Natives of Belgium, founders of a monastery and a printing establishment. Among the religious orders, which at the close of the nineteenth century were driven out of Germany by the Kulturkampf and sought refuge in Catholic Belgium, were the Benedictines of a congregation established by the Wolter brothers, two German monks of St.-Paul's-without-the-Walls. With Dom Hildebrand de Hemptinne, a Belgian monk of that congregation (now Abbot Primate of the Benedictine Order), Jules Desclée had been a captain of the Pontifical Zouaves. Baron John Béthune, inspired by the same motive as the Desclée brothers for the restoration of Christian art, had attached his school of St. Luke to the Institute of the Brothers of the Christian Schools; it was therefore natural for the Desclée brothers to look to a religious order for the realization of their plan, and the traditions of the Benedictine Order fitted in perfectly with their designs. Moreover, a Count de Hemptinne had been amongst the founders of the first school of St. Luke (1862). Accordingly the brothers chose a picturesque site on an estate of Henri Desclée's in the Province of Namur, for the erection of a monastery in which to establish the monks of Beuron. The monastery of Maredsous, constructed in the purest Gothic style of the thirteenth century after the plans of Baron Béthune, is one of the finest and most remarkable masterpieces produced in Belgium by the movement for the restoration of the architectural art of the Middle Ages. Its 120 monks devote their lives to the liturgy, study, and education. Maredsous has thus become an important centre of religious influence and the practice and teaching of Christian art. A college or abbey school and a technical school were added to the monastery in 1882 and 1902. The monks have also taken an active part in the reform of the religious chant.

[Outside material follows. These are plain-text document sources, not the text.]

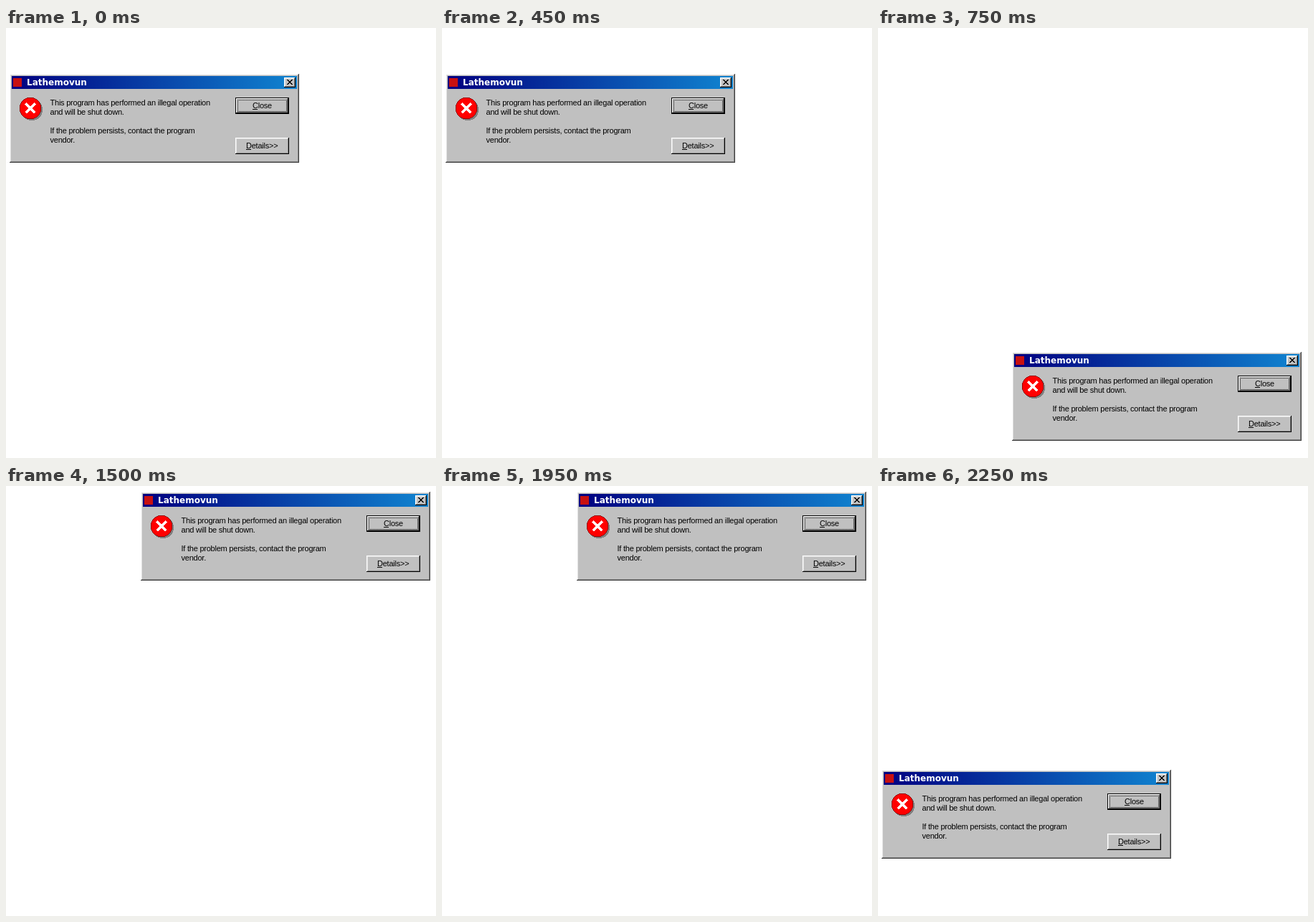
Recreate the animation shown at these times as an HTML page. Size 600 by 600 pixels, loop 3 s.

```html
<!DOCTYPE html>
<html lang="en">
<head>
<meta charset="utf-8">
<title>Error dialog</title>
<style>
  html, body { margin: 0; width: 100%; height: 100%; overflow: hidden; background: #fff; }
  #dialog, #dialog div, svg { position: absolute; }
  #dialog {
    left: 0; top: 0; width: 404px; height: 124px; background: #c0c0c0;
    box-shadow: inset -1px -1px #404040, inset 1px 1px #fff, inset -2px -2px #808080, inset 2px 2px #dfdfdf;
  }
  #bar { left: 3px; top: 3px; width: 398px; height: 18px; background: linear-gradient(90deg, #000080, #1084d0); }
  .button {
    left: 315px; width: 75px; height: 23px; background: #c0c0c0;
    box-shadow: inset -1px -1px #000, inset 1px 1px #fff, inset -2px -2px #808080, inset 2px 2px #dfdfdf;
  }
  #dialog .default {
    top: 33px;
    box-shadow: inset 0 0 0 1px #000, inset -2px -2px #000, inset 2px 2px #fff, inset -3px -3px #808080;
  }
  #details { top: 89px; }
  #dialog .corner { left: 383px; top: 5px; width: 16px; height: 14px; }
  svg { left: 0; top: 0; }
  text { font: 11px "Liberation Sans", Arial, sans-serif; letter-spacing: -.23px; }
  .title { font: bold 12px "DejaVu Sans", Verdana, sans-serif; letter-spacing: 0; fill: #fff; }
  .crisp { shape-rendering: crispEdges; }
</style>
</head>
<body>
<div id="dialog">
  <div id="bar"></div>
  <div class="button corner"></div>
  <div class="button default"></div>
  <div class="button" id="details"></div>
  <svg width="404" height="124" viewBox="0 0 404 124">
    <rect class="crisp" x="5" y="6" width="12" height="12" fill="#c81010"/>
    <text class="title" x="24" y="16">Lathemovun</text>
    <path class="crisp" d="M386.5 8h2l7 7h-2zM393.5 8h2l-7 7h-2z"/>

    <g class="crisp">
      <circle cx="31" cy="50" r="15.2" fill="#808080"/>
      <circle cx="29" cy="48" r="15" fill="#f00" stroke="#800000" stroke-width=".8"/>
      <path d="M22.5 41.5l13 13m0-13l-13 13" stroke="#fff" stroke-width="3.8"/>
    </g>

    <text x="56.5" y="44">This program has performed an illegal operation</text>
    <text x="56.5" y="57">and will be shut down.</text>
    <text x="56.5" y="83">If the problem persists, contact the program</text>
    <text x="56.5" y="96">vendor.</text>

    <rect class="crisp" x="318.5" y="36.5" width="68" height="16" fill="none" stroke="#000" stroke-dasharray="1" stroke-dashoffset=".5"/>
    <text x="339" y="48">Close</text>
    <text x="330" y="104">Details&gt;&gt;</text>
    <path class="crisp" d="M339 49.5h7M330 105.5h7" stroke="#000"/>
  </svg>
</div>
<script>
  const stops = [[5, 64], [187, 452], [188, 8], [5, 396]];
  const frames = [...stops, stops[0]].map(([x, y], i) => ({
    offset: i / stops.length,
    transform: `translate(${x}px, ${y}px)`,
    easing: "step-end"
  }));
  document.getElementById("dialog").animate(frames, { duration: 3000, iterations: Infinity });
</script>
</body>
</html>
```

In 1882 the Desclée brothers also founded an important printing establishment at Tournai, under the title of the Society of St. John the Evangelist, their object being to restore Christian art in liturgical publications. The aesthetic principles by which their enterprise was to be directed were those of the Middle Ages. Here also Baron John Béthune assisted them. At first the society relied upon English workmen, compositors, and printers, England being the country in which the old traditions had been best preserved. The first publications attracted the attention of connoisseurs, and the technical perfection of the work soon earned for the house a world- wide reputation. The Society, following first the work of the Rev. Dom Pothier, and afterwards the studies of the Benedictines of Solesmes, issued the first publications for the re-establishment of the liturgical chant, commonly called "plain chant". These editions served as a basis for the edition brought out by the Vatican printing press, and imposed by Pius X on the universal Church. About 1880 the Desclée brothers resolved to apply to other branches of Catholic literature the same principles of artistic restoration which had met with such success in the liturgical domain. Under the title of the Society of St. Augustine they founded a separate business, devoted to the publication of all kinds of books relating to ecclesiastical studies, ascetic theology, religious history and literature, hagiography, art, archaeology, education, etc. The production of religious images forms also an important part of the work of the society, which possesses two establishments, one at Bruges in Belgium, and the other at Lille in France.